• _About this exercise_:
Go to the line containing "130px; height: 44px;" in the records below and print it and every following line exactly, on through the line containing "relative; display: flex;", then stop.

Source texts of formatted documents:
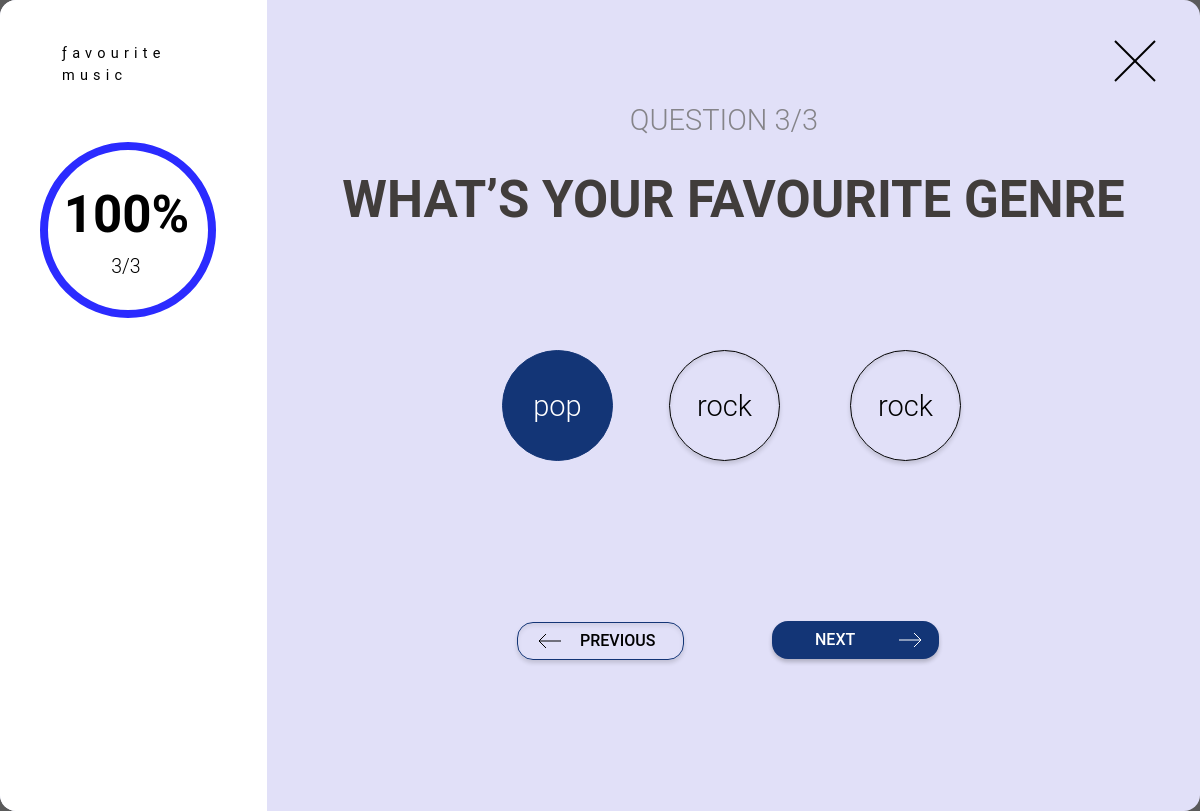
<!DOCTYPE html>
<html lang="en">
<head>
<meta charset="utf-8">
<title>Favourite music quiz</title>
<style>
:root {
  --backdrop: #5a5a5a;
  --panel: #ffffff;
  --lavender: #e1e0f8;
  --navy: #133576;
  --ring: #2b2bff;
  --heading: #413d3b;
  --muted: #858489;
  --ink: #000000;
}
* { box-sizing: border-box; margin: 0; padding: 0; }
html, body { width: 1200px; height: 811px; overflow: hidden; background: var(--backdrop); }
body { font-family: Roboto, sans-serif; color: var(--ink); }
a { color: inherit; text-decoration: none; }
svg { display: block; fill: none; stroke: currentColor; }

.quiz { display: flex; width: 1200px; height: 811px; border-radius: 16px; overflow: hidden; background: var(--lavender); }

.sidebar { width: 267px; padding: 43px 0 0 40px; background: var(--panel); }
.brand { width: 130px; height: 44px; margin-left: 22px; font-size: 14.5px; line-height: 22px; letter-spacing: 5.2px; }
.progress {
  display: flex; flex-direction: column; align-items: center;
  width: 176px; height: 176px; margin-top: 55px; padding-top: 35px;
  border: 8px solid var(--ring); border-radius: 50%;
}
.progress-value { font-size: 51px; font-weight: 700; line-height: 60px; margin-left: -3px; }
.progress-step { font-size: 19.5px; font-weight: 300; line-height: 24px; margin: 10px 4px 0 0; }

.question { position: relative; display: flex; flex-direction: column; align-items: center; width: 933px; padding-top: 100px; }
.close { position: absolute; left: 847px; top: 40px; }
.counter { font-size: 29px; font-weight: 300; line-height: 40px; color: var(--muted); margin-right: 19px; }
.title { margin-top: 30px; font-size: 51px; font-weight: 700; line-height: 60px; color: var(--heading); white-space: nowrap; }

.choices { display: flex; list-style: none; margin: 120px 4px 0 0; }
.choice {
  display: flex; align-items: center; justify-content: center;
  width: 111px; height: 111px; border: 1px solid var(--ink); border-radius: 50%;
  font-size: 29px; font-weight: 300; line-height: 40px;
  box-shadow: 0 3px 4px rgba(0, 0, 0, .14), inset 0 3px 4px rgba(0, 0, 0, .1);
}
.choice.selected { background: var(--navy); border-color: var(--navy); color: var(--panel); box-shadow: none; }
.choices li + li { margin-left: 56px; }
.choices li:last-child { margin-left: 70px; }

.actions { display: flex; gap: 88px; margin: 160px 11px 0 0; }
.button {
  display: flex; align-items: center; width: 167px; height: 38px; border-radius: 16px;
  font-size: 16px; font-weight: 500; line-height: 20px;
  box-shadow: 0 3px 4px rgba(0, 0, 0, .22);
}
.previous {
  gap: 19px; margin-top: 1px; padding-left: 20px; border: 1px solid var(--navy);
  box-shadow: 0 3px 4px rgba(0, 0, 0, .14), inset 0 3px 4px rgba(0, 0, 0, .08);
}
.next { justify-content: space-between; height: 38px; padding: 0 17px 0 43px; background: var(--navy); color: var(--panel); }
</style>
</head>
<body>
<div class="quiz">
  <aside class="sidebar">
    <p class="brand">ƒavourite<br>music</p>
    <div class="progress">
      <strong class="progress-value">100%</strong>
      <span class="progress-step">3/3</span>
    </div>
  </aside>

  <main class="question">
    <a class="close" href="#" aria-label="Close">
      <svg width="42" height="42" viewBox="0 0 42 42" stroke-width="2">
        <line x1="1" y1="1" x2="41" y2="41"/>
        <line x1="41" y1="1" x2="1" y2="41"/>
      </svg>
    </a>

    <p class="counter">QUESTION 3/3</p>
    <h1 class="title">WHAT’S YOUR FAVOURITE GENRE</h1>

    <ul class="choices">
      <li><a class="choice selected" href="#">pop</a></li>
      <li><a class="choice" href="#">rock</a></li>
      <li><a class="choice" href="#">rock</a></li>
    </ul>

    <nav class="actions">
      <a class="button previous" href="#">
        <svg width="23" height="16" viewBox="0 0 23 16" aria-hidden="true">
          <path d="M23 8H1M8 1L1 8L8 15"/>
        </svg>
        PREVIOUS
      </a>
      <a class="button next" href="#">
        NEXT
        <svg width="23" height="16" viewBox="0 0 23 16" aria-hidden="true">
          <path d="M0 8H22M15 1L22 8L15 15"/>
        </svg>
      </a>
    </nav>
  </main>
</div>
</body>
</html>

• _Output of the exercise_:
.brand { width: 130px; height: 44px; margin-left: 22px; font-size: 14.5px; line-height: 22px; letter-spacing: 5.2px; }
.progress {
  display: flex; flex-direction: column; align-items: center;
  width: 176px; height: 176px; margin-top: 55px; padding-top: 35px;
  border: 8px solid var(--ring); border-radius: 50%;
}
.progress-value { font-size: 51px; font-weight: 700; line-height: 60px; margin-left: -3px; }
.progress-step { font-size: 19.5px; font-weight: 300; line-height: 24px; margin: 10px 4px 0 0; }

.question { position: relative; display: flex; flex-direction: column; align-items: center; width: 933px; padding-top: 100px; }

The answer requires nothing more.